Today we will be examining not a hymn but a setting of Psalm 67. While there are many incredible Epiphany hymns, the one I was preparing was not finished in time, so instead we will look at Psalm 67. Now I won’t spend a lot of time discussing the Psalm except to say that it fits nicely within the theme of Epiphany because it asks God to make His face to shine upon u that His ways may be known in all the earth His salvation known among all nations. It also speaks to the fact that the earth will be governed by God and will as a result yield her increase. This psalm is sung sung verbatim from the New King James Version. I will probably go to my grave remember this entire Psalm word for word because it has been set to music. As psalm literal means song, really all 150 psalms ought to be sung. However as the Church has recently moved from maturity to immaturity, the first thing to go the singing of psalms replacing them with hymns only. Then hymns were replaced by contemporary worship music and praise choruses. Finally many churches find themselves singing songs that were meant for kids and often have more in common with romantic love songs than the worship of the triune God. This is what is meant when some critique worship songs as being “Jesus is my boyfriend” songs. They follow the pattern of pop music instead of Scripture. This cause many of us to stay in what has been called, perpetual spiritual kindergarten. Instead of growing in grace and truth and sinking our teeth in to the meat of the word, growing in the fruit of the Spirit, and seeing those around us grow in grace too, we perpetually stay on milk, confusing childish faith with child-like faith and in so doing loose much of the blessings we could receive from the psalter or the book of Psalms.
I hope you all have a wonderful Twelfth Night and Feast of the Epiphany. The next major celebration in the church calendar is Ash Wednesday which marks the beginning of Lent.
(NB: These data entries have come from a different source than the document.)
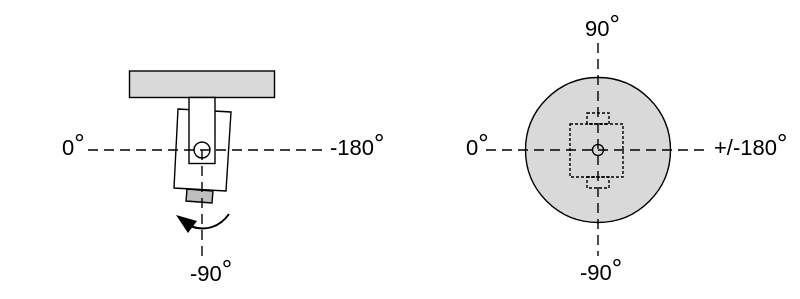
<!DOCTYPE html>
<html lang="en">
<head>
<meta charset="utf-8">
<title>Pan and tilt angle ranges</title>
<style>
:root { --ink: #000; --paper: #fff; --plate: #d9d9d9; --lens: #bfbfbf; }
* { box-sizing: border-box; }
html, body { margin: 0; overflow: hidden; background: var(--paper); }
.diagram { position: relative; width: 800px; height: 299px; overflow: hidden; color: var(--ink); font: 22px/24px "Liberation Sans", Arial, sans-serif; }
.drawing { position: absolute; inset: 0; display: block; fill: none; stroke: var(--ink); stroke-width: 1.4; }
.plate { fill: var(--plate); }
.part { fill: var(--paper); }
.lens { fill: var(--lens); }
.axis { stroke-dasharray: 10 6; }
.hidden-edge { stroke-dasharray: 3 2; }
.sweep { stroke-width: 2; }
.arrowhead { fill: var(--ink); stroke: none; }
.angle { position: absolute; white-space: nowrap; }
.degree { position: relative; top: -3px; font-size: 26px; line-height: 0; }
.tilt-zero { left: 62px; top: 136px; }
.tilt-back { left: 330px; top: 136px; }
.tilt-down { left: 190px; top: 262px; }
.pan-up { left: 585px; top: 17px; }
.pan-zero { left: 466px; top: 136px; }
.pan-back { left: 714px; top: 136px; }
.pan-down { left: 580px; top: 261px; }
</style>
</head>
<body>
<main class="diagram">
  <svg class="drawing" width="800" height="299" viewBox="0 0 800 299" role="img" aria-label="Side view of the tilt range and top view of the pan range of a ceiling-mounted camera">
    <g id="tilt-side-view">
      <rect class="plate" x="129.5" y="71" width="145" height="26.5"/>
      <polygon class="lens" points="187,189 213,191 212,203 186,201"/>
      <polygon class="part" points="178,109 231,112 226,191 174,188"/>
      <rect class="part" x="189" y="97.5" width="26" height="66"/>
      <circle class="part" cx="202" cy="150" r="8"/>
      <line class="axis" x1="88" y1="150" x2="323" y2="150"/>
      <line class="axis" x1="202" y1="150" x2="202" y2="256"/>
      <path class="sweep" d="M229 214C220 227 205 232 190 226"/>
      <polygon class="arrowhead" points="176,215 197,221 188,233"/>
    </g>
    <g id="pan-top-view">
      <circle class="plate" cx="598" cy="150" r="72.5"/>
      <g class="hidden-edge">
        <rect x="570" y="124" width="53" height="53"/>
        <rect x="587" y="113" width="22" height="11"/>
        <rect x="587" y="177" width="22" height="11"/>
      </g>
      <circle cx="598" cy="150" r="5.5"/>
      <line class="axis" x1="486" y1="150" x2="708" y2="150"/>
      <line class="axis" x1="598" y1="43" x2="598" y2="256"/>
    </g>
  </svg>
  <span class="angle tilt-zero">0<span class="degree">°</span></span>
  <span class="angle tilt-back">-180<span class="degree">°</span></span>
  <span class="angle tilt-down">-90<span class="degree">°</span></span>
  <span class="angle pan-up">90<span class="degree">°</span></span>
  <span class="angle pan-zero">0<span class="degree">°</span></span>
  <span class="angle pan-back">+/-180<span class="degree">°</span></span>
  <span class="angle pan-down">-90<span class="degree">°</span></span>
</main>
</body>
</html>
This is not until Feb. 26th. I may do another podcast during Epiphany and I may wait until the start of Lent for the next one I haven’t decided yet but stay tuned and enjoy this time of the light coming unto us Gentiles, the new Israel.